• Exercise details
What's needed: every entry, printed exactly, minus the images.

• Saved data entries
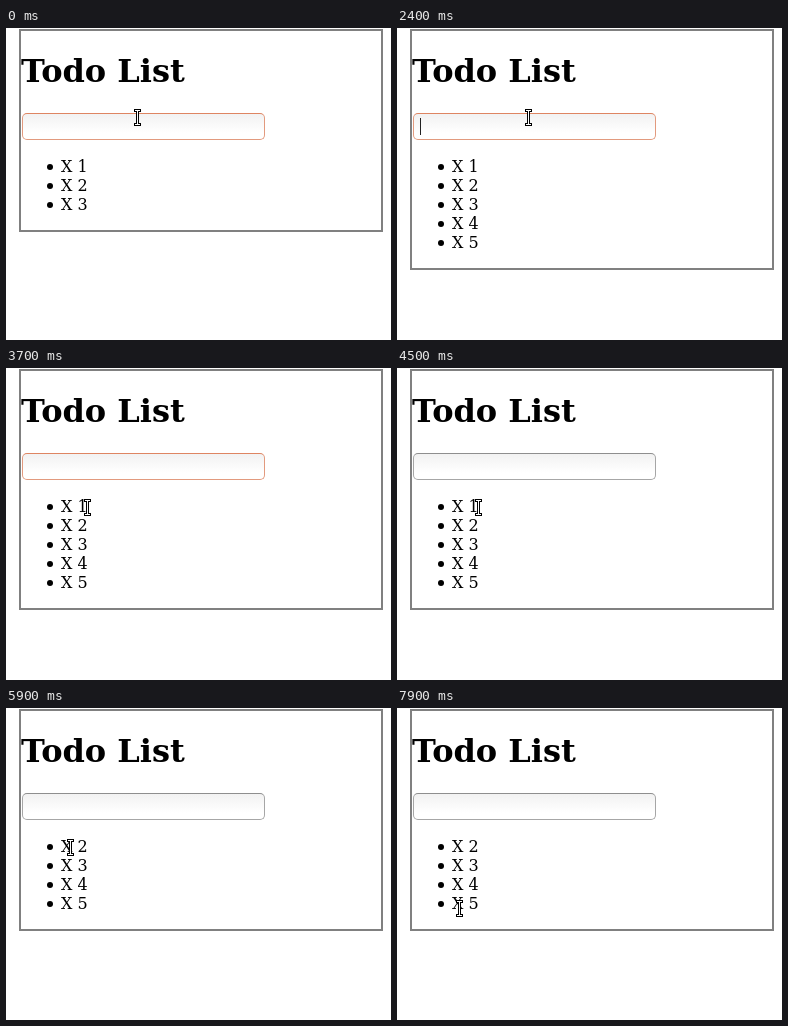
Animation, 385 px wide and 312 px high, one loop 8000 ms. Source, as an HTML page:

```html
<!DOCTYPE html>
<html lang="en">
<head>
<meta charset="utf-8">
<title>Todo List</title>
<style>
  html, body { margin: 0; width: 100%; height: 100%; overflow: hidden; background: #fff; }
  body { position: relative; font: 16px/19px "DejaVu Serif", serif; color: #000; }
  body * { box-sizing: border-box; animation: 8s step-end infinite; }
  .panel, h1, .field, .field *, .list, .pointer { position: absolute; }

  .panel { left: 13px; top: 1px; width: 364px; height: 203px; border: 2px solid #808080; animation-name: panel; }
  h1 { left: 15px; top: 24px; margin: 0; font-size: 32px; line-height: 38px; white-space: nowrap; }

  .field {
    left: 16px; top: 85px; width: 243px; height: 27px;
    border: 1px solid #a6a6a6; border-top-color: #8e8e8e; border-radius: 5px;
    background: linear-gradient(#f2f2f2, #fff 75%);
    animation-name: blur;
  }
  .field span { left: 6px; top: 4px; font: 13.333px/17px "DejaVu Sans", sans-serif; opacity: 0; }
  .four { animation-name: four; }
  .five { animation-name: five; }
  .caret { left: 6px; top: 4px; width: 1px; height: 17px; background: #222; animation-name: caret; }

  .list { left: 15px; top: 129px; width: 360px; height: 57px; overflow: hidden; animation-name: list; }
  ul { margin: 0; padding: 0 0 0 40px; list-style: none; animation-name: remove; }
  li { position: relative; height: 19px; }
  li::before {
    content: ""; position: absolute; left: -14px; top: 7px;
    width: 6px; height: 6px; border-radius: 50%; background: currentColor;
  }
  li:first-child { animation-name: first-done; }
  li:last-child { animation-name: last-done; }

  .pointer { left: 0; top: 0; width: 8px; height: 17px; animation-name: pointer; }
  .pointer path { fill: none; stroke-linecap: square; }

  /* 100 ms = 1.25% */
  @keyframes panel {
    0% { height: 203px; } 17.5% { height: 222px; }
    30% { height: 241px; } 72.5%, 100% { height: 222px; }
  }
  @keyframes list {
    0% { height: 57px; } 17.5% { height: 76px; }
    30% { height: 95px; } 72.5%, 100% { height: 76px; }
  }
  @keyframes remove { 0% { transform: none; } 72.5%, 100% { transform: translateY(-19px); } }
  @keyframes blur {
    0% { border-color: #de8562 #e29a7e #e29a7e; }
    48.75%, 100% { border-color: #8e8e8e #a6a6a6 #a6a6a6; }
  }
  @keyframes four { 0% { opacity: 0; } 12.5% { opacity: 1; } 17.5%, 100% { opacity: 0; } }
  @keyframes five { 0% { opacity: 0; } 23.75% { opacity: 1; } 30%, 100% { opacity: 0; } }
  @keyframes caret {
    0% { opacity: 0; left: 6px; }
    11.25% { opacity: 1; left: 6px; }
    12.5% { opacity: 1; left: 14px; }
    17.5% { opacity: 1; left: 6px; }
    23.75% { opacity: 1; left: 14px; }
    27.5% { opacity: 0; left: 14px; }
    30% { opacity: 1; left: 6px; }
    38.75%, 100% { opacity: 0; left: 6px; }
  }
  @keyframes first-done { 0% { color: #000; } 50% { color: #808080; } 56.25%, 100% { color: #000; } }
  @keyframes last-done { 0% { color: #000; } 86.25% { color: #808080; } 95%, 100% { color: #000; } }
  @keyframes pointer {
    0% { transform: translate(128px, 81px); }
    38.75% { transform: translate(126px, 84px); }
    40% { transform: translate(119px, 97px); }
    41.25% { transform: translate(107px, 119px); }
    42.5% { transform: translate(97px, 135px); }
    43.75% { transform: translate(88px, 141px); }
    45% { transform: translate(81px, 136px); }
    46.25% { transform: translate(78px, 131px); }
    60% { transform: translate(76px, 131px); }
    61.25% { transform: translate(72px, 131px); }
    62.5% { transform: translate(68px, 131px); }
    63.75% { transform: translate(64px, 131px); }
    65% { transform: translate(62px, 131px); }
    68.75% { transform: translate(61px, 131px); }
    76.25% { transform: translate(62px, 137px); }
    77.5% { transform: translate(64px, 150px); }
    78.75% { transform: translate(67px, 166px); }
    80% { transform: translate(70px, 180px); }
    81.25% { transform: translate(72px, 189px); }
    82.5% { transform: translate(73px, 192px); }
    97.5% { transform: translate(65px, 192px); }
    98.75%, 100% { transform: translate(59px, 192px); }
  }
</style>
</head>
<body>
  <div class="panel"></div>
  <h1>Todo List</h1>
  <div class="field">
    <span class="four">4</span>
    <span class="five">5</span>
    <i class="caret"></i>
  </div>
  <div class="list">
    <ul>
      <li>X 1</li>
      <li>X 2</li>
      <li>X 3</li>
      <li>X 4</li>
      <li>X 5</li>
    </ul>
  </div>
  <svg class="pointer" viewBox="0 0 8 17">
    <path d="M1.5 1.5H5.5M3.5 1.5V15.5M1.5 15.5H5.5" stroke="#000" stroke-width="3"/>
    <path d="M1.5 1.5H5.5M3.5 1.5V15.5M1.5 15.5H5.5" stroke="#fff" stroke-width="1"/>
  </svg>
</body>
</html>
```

• Finished exercise
Animation, 385 px wide and 312 px high, one loop 8000 ms. Source, as an HTML page:

```html
<!DOCTYPE html>
<html lang="en">
<head>
<meta charset="utf-8">
<title>Todo List</title>
<style>
  html, body { margin: 0; width: 100%; height: 100%; overflow: hidden; background: #fff; }
  body { position: relative; font: 16px/19px "DejaVu Serif", serif; color: #000; }
  body * { box-sizing: border-box; animation: 8s step-end infinite; }
  .panel, h1, .field, .field *, .list, .pointer { position: absolute; }

  .panel { left: 13px; top: 1px; width: 364px; height: 203px; border: 2px solid #808080; animation-name: panel; }
  h1 { left: 15px; top: 24px; margin: 0; font-size: 32px; line-height: 38px; white-space: nowrap; }

  .field {
    left: 16px; top: 85px; width: 243px; height: 27px;
    border: 1px solid #a6a6a6; border-top-color: #8e8e8e; border-radius: 5px;
    background: linear-gradient(#f2f2f2, #fff 75%);
    animation-name: blur;
  }
  .field span { left: 6px; top: 4px; font: 13.333px/17px "DejaVu Sans", sans-serif; opacity: 0; }
  .four { animation-name: four; }
  .five { animation-name: five; }
  .caret { left: 6px; top: 4px; width: 1px; height: 17px; background: #222; animation-name: caret; }

  .list { left: 15px; top: 129px; width: 360px; height: 57px; overflow: hidden; animation-name: list; }
  ul { margin: 0; padding: 0 0 0 40px; list-style: none; animation-name: remove; }
  li { position: relative; height: 19px; }
  li::before {
    content: ""; position: absolute; left: -14px; top: 7px;
    width: 6px; height: 6px; border-radius: 50%; background: currentColor;
  }
  li:first-child { animation-name: first-done; }
  li:last-child { animation-name: last-done; }

  .pointer { left: 0; top: 0; width: 8px; height: 17px; animation-name: pointer; }
  .pointer path { fill: none; stroke-linecap: square; }

  /* 100 ms = 1.25% */
  @keyframes panel {
    0% { height: 203px; } 17.5% { height: 222px; }
    30% { height: 241px; } 72.5%, 100% { height: 222px; }
  }
  @keyframes list {
    0% { height: 57px; } 17.5% { height: 76px; }
    30% { height: 95px; } 72.5%, 100% { height: 76px; }
  }
  @keyframes remove { 0% { transform: none; } 72.5%, 100% { transform: translateY(-19px); } }
  @keyframes blur {
    0% { border-color: #de8562 #e29a7e #e29a7e; }
    48.75%, 100% { border-color: #8e8e8e #a6a6a6 #a6a6a6; }
  }
  @keyframes four { 0% { opacity: 0; } 12.5% { opacity: 1; } 17.5%, 100% { opacity: 0; } }
  @keyframes five { 0% { opacity: 0; } 23.75% { opacity: 1; } 30%, 100% { opacity: 0; } }
  @keyframes caret {
    0% { opacity: 0; left: 6px; }
    11.25% { opacity: 1; left: 6px; }
    12.5% { opacity: 1; left: 14px; }
    17.5% { opacity: 1; left: 6px; }
    23.75% { opacity: 1; left: 14px; }
    27.5% { opacity: 0; left: 14px; }
    30% { opacity: 1; left: 6px; }
    38.75%, 100% { opacity: 0; left: 6px; }
  }
  @keyframes first-done { 0% { color: #000; } 50% { color: #808080; } 56.25%, 100% { color: #000; } }
  @keyframes last-done { 0% { color: #000; } 86.25% { color: #808080; } 95%, 100% { color: #000; } }
  @keyframes pointer {
    0% { transform: translate(128px, 81px); }
    38.75% { transform: translate(126px, 84px); }
    40% { transform: translate(119px, 97px); }
    41.25% { transform: translate(107px, 119px); }
    42.5% { transform: translate(97px, 135px); }
    43.75% { transform: translate(88px, 141px); }
    45% { transform: translate(81px, 136px); }
    46.25% { transform: translate(78px, 131px); }
    60% { transform: translate(76px, 131px); }
    61.25% { transform: translate(72px, 131px); }
    62.5% { transform: translate(68px, 131px); }
    63.75% { transform: translate(64px, 131px); }
    65% { transform: translate(62px, 131px); }
    68.75% { transform: translate(61px, 131px); }
    76.25% { transform: translate(62px, 137px); }
    77.5% { transform: translate(64px, 150px); }
    78.75% { transform: translate(67px, 166px); }
    80% { transform: translate(70px, 180px); }
    81.25% { transform: translate(72px, 189px); }
    82.5% { transform: translate(73px, 192px); }
    97.5% { transform: translate(65px, 192px); }
    98.75%, 100% { transform: translate(59px, 192px); }
  }
</style>
</head>
<body>
  <div class="panel"></div>
  <h1>Todo List</h1>
  <div class="field">
    <span class="four">4</span>
    <span class="five">5</span>
    <i class="caret"></i>
  </div>
  <div class="list">
    <ul>
      <li>X 1</li>
      <li>X 2</li>
      <li>X 3</li>
      <li>X 4</li>
      <li>X 5</li>
    </ul>
  </div>
  <svg class="pointer" viewBox="0 0 8 17">
    <path d="M1.5 1.5H5.5M3.5 1.5V15.5M1.5 15.5H5.5" stroke="#000" stroke-width="3"/>
    <path d="M1.5 1.5H5.5M3.5 1.5V15.5M1.5 15.5H5.5" stroke="#fff" stroke-width="1"/>
  </svg>
</body>
</html>
```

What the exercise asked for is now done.